Professor Kevin Fenton, the London Regional Director for Public Health England, has today described the level of transmission in the capital as ‘severe’ with 10,000 Londoners being infected every day during the last week.
I am grateful that a very large number of places of worship in the borough have responded positively to my request last week to consider voluntarily closing as we work through this very difficult period.
It remains vitally important that any resident who experiences any of the symptoms of COVID-19 that they immediately book a test and self-isolate until they receive the result. There remains good capacity for testing at the borough’s symptomatic testing sites at Michael Flanders Centre in Acton, Featherstone Terrace Car Park in Southall and at Gurnell Leisure Centre.
This week, the council has opened six testing centres for residents who are not showing symptoms of the virus to get rapid tests. These are located in Acton, Ealing, Greenford, Northolt and Southall. Residents can book tests via the council’s Coronavirus information page www.ealing.gov.uk/coronavirus.
We are particularly encouraging those who are unable to work from home – such as key workers in health, social care and education, construction, retail or transport – to get tested frequently, ideally twice a week, so that asymptomatic cases can be quickly identified and isolated. We are also very keen that asymptomatic testing is taken up in those areas with the highest numbers of infections – Acton, Southall and Northolt. There is plenty of capacity at all six sites.
The vaccination programme for residents continues to be delivered primarily through the two centres in Ealing and Southall, using the Pfizer vaccine. To date, around 7,500 Ealing residents have received at least the first dose of the vaccine, including more than a third of the borough’s over 80s.
The number of vaccinations being undertaken remains constrained by supply of vaccines, which is currently determined centrally. We expect a significant increase in the availability of vaccinations next week, including the first doses of the Oxford AstraZeneca vaccine for the borough. This vaccine is more easily transportable and storable, and will enable the use of community pharmacies to provide vaccinations, which we also expect to start in the borough next week.
Vaccinations are progressing well in nursing homes, which we expect to be completed today, and older peoples’ care homes, which are due to be completed over the weekend.
The message remains that you should wait to be contacted by your GP regarding an appointment for a vaccination and should not turn up at vaccination centres without an appointment.
We are working closely with NHS partners in North West London to ensure that Ealing has sufficient capacity for the mass vaccination stage of the programme.
The Ealing Together phone line continues to support residents who are vulnerable or shielding during the lockdown, on 020 8825 7170 (Monday-Friday, 9am-5pm). Ealing Together can help shielding residents to access priority slots for supermarket deliveries, put residents in touch with local volunteers who can collect food shopping that the resident has paid for, or provide support for those who are struggling financially and cannot pay for food.
There have been no significant changes to services since my last message.

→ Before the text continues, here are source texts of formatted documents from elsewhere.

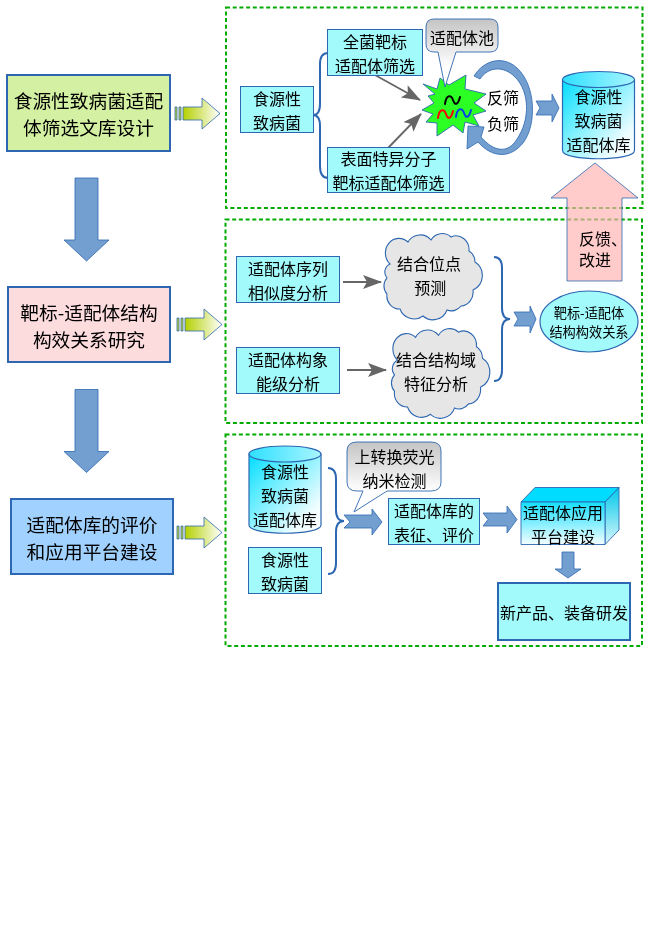
<!DOCTYPE html>
<html lang="zh-CN">
<head>
<meta charset="utf-8">
<title>适配体研究技术路线</title>
<style>
:root{--line:#2e67b1;--arrow:#729fcf;--aqua:#a2fafb;--green:#00aa00;--stage-a:#d4f1a3;--stage-b:#fddcde;--stage-c:#a1d2ff;--ink:#000}
*{box-sizing:border-box}
html,body{margin:0;overflow:hidden}
.roadmap{position:relative;width:666px;height:945px;overflow:hidden;background:#fff;color:var(--ink);font-family:"Noto Sans CJK SC","Noto Sans",sans-serif}
.shapes{position:absolute;left:0;top:0}
.node{position:absolute;left:var(--x);top:var(--y);width:var(--w);height:var(--h);display:flex;align-items:center;justify-content:center;text-align:center;white-space:nowrap;font-size:16px;line-height:24px}
.stage{border:2px solid var(--line);font-size:18.7px;line-height:27px}
.box{border:1.3px solid var(--line);background:var(--aqua)}
.product{border-width:2px}
.small{font-size:13.2px;line-height:19px}
.feedback{line-height:21px;text-align:left}
</style>
</head>
<body>
<main class="roadmap">
<svg class="shapes" width="666" height="945" viewBox="0 0 666 945" aria-hidden="true">
  <defs>
    <linearGradient id="lime"><stop offset="0" stop-color="#b4d000"/><stop offset="1" stop-color="#fff"/></linearGradient>
    <linearGradient id="drum" x1="0" y1="0" x2="1" y2="1"><stop offset="0" stop-color="#00dcff"/><stop offset=".3" stop-color="#5cecff"/><stop offset=".8" stop-color="#effdff"/><stop offset="1" stop-color="#fff"/></linearGradient>
    <linearGradient id="lid"><stop offset="0" stop-color="#2fe0ff"/><stop offset="1" stop-color="#a8f5ff"/></linearGradient>
    <linearGradient id="bubble" x2="0" y2="1"><stop offset="0" stop-color="#c4c4c4"/><stop offset=".7" stop-color="#fff"/></linearGradient>
    <linearGradient id="cube-face" x2="0" y2="1"><stop offset="0" stop-color="#14dfff"/><stop offset="1" stop-color="#f4feff"/></linearGradient>
    <linearGradient id="cube-side" x2="0" y2="1"><stop offset="0" stop-color="#00c8ea"/><stop offset="1" stop-color="#d8f6fa"/></linearGradient>
    <marker id="tip" markerUnits="userSpaceOnUse" markerWidth="20" markerHeight="16" refX="18" refY="7" orient="auto"><path d="M0 0L19 7L0 14L4 7Z" fill="#666"/></marker>
    <g id="stage-arrow" fill="url(#lime)" stroke="#2e67b1" stroke-width=".8">
      <path d="M8 9H27V0L45 15.500L27 31V22H8Z"/>
      <path d="M0 9h2v13h-2zM4 9h2v13h-2z" fill="#bdd62e"/>
    </g>
    <path id="down-arrow" d="M75 178H98V240H109L86.500 261L64 240H75Z"/>
    <g id="database" stroke="#2e67b1" stroke-width="1.200">
      <path d="M0 8V79C0 90 72 90 72 79V8Z" fill="url(#drum)"/>
      <ellipse cx="36" cy="8" rx="36" ry="8" fill="url(#lid)"/>
    </g>
    <path id="cloud" d="M9 31A13 14 0 0 1 27 9A14 14 0 0 1 50 7A13 13 0 0 1 70 4A13 14 0 0 1 88 18A12 13 0 0 1 94 29A16 16 0 0 1 92 57A13 14 0 0 1 80 73A12 12 0 0 1 66 77A15 15 0 0 1 42 83A15 15 0 0 1 19 76A13 13 0 0 1 6 61A12 12 0 0 1 6 45A9 9 0 0 1 9 31Z"/>
  </defs>

  <g id="panels" fill="none" stroke="#00aa00" stroke-width="2" stroke-dasharray="4 2.700">
    <rect x="226" y="7.500" width="416.500" height="200.500"/>
    <rect x="225.500" y="219.500" width="416.500" height="203.500"/>
    <rect x="225.500" y="434.500" width="416.500" height="211.500"/>
  </g>

  <g id="stage-flow">
    <use href="#stage-arrow" x="175" y="98"/>
    <use href="#stage-arrow" x="177" y="309"/>
    <use href="#stage-arrow" x="177" y="517"/>
  </g>
  <g id="block-arrows" fill="#729fcf" stroke="#2e67b1" stroke-width=".8">
    <use href="#down-arrow"/>
    <use href="#down-arrow" y="211.500"/>
    <path d="M536 101H552V94L559 108L552 122V115H536L540 108Z"/>
    <path d="M514 312H530V306L536 319L530 333V326H514L518 319Z"/>
    <path d="M344 515H372V509L382 522L372 535V528H344L350 522Z"/>
    <path d="M483 513H507V506L517 519.500L507 533V526H483L488 519.500Z"/>
    <path d="M562 552H574V569H581L568 578L555 569H562Z"/>
    <path id="counter-selection" d="M474 76C484 60 503 55 517 68C536 85 537 125 523 143C511 158 493 159 478 142L467 149L468 126L484 127L481 137C494 152 508 154 517 139C530 120 530 92 515 77C503 65 488 67 480 79Z"/>
  </g>
  <path id="feedback-arrow" d="M595 163L638 198H622V281H567V198H551Z" fill="#ffb3b3" fill-opacity=".68" stroke="#2e67b1" stroke-width=".8"/>

  <g id="braces" fill="none" stroke="#2e67b1" stroke-width="2">
    <path d="M328 53Q320 53 320 64V104Q320 115 313 115Q320 115 320 126V166Q320 178 328 178"/>
    <path d="M494 257Q502 257 502 268V308Q502 319 510 319Q502 319 502 330V370Q502 381 494 381"/>
    <path d="M328 468Q336 468 336 479V510Q336 521 344 521Q336 521 336 532V563Q336 574 328 574"/>
  </g>
  <g id="thin-arrows" fill="none" stroke="#666" stroke-width="1.800" marker-end="url(#tip)">
    <path d="M375 75L420 100"/>
    <path d="M388 148L421 114"/>
    <path d="M343 282H381"/>
    <path d="M347 370H386"/>
  </g>

  <g id="aptamer-pool">
    <path d="M423 84L437 89L440 78L449 85L466 75L465 89L486 94L474 103L486 111L473 115L479 126L465 122L463 133L453 125L437 136L437 123L426 122L433 114L422 110L434 103L428 96L435 94Z" fill="#2bff24" stroke="#2e67b1" stroke-width=".9"/>
    <g fill="none" stroke-width="2" stroke-linecap="round">
      <path d="M445 104C446 95 451 94 453 100S458 105 460 97" stroke="#000"/>
      <path d="M438 118C439 109 444 108 446 114S451 119 453 111" stroke="#f00"/>
      <path d="M456 117C457 108 462 107 464 113S469 118 471 110" stroke="#0040e8"/>
    </g>
  </g>
  <g id="callouts" fill="url(#bubble)" stroke="#2e67b1" stroke-width=".9">
    <path d="M434 19H490Q498 19 498 27V44Q498 52 490 52H456L445 87L438 52H434Q426 52 426 44V27Q426 19 434 19Z"/>
    <path d="M357 442H431Q441 442 441 451V482Q441 491 431 491H387L354 512L363 491H357Q347 491 347 482V451Q347 442 357 442Z"/>
  </g>
  <use href="#database" x="562.500" y="71.500"/>
  <use href="#database" x="249" y="446"/>
  <g id="clouds" fill="#e6e6e6" stroke="#2e67b1" stroke-width="1.100">
    <use href="#cloud" x="381" y="233"/>
    <use href="#cloud" transform="translate(388.500 328) scale(1 1.040)"/>
  </g>
  <ellipse cx="589" cy="321.500" rx="49" ry="30.500" fill="#a2fafb" stroke="#2e67b1" stroke-width="1.200"/>
  <g id="platform-cube" stroke="#2e67b1" stroke-width=".9">
    <path d="M521 502L535 487.500H619L605 502Z" fill="#00dcff"/>
    <path d="M605 502L619 487.500V530L605 544.500Z" fill="url(#cube-side)"/>
    <path d="M521 502H605V544.500H521Z" fill="url(#cube-face)"/>
  </g>
</svg>

<section aria-label="研究阶段">
  <div class="node stage" style="--x:6px;--y:74px;--w:165px;--h:78px;background:var(--stage-a)">食源性致病菌适配<br>体筛选文库设计</div>
  <div class="node stage" style="--x:7px;--y:286px;--w:164px;--h:77px;background:var(--stage-b)">靶标-适配体结构<br>构效关系研究</div>
  <div class="node stage" style="--x:10px;--y:498px;--w:164px;--h:77px;background:var(--stage-c)">适配体库的评价<br>和应用平台建设</div>
</section>

<section aria-label="筛选文库设计">
  <div class="node box" style="--x:240px;--y:86px;--w:74px;--h:47px">食源性<br>致病菌</div>
  <div class="node box" style="--x:327px;--y:29px;--w:96px;--h:47px">全菌靶标<br>适配体筛选</div>
  <div class="node box" style="--x:327px;--y:147px;--w:123px;--h:46px">表面特异分子<br>靶标适配体筛选</div>
  <div class="node" style="--x:426px;--y:19px;--w:72px;--h:35px">适配体池</div>
  <div class="node" style="--x:480px;--y:84px;--w:46px;--h:52px;line-height:26px">反筛<br>负筛</div>
  <div class="node" style="--x:562px;--y:82px;--w:73px;--h:75px">食源性<br>致病菌<br>适配体库</div>
</section>

<section aria-label="结构构效关系研究">
  <div class="node box" style="--x:236px;--y:256px;--w:104px;--h:47px">适配体序列<br>相似度分析</div>
  <div class="node box" style="--x:236px;--y:347px;--w:104px;--h:47px">适配体构象<br>能级分析</div>
  <div class="node" style="--x:381px;--y:250px;--w:96px;--h:50px">结合位点<br>&#8198;预测</div>
  <div class="node" style="--x:388px;--y:346px;--w:96px;--h:50px">结合结构域<br>特征分析</div>
  <div class="node small" style="--x:540px;--y:291px;--w:98px;--h:61px">靶标-适配体<br>结构构效关系</div>
  <div class="node feedback" style="--x:579px;--y:228px;--w:48px;--h:42px">反馈、<br>改进</div>
</section>

<section aria-label="评价和应用平台建设">
  <div class="node" style="--x:249px;--y:458px;--w:72px;--h:74px">食源性<br>致病菌<br>适配体库</div>
  <div class="node box" style="--x:248px;--y:547px;--w:74px;--h:47px">食源性<br>致病菌</div>
  <div class="node" style="--x:347px;--y:443px;--w:95px;--h:49px">上转换荧光<br>纳米检测</div>
  <div class="node box" style="--x:388px;--y:498px;--w:92px;--h:47px">适配体库的<br>表征、评价</div>
  <div class="node" style="--x:521px;--y:500px;--w:84px;--h:48px">适配体应用<br>平台建设</div>
  <div class="node box product" style="--x:497px;--y:582px;--w:134px;--h:59px">新产品、装备研发</div>
</section>
</main>
</body>
</html>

All libraries, leisure centres and community centres remain closed. All schools in the borough remain closed except for vulnerable children and the children of key workers. Waste and recycling collections continue as normal and the recycling centres remain open.
Can I thank all our health, care and key workers including all our frontline council staff for the brilliant work that they are doing during this incredibly difficult time. Can I please ask you to help them by following the rules. Please stay home, protect the NHS and save lives.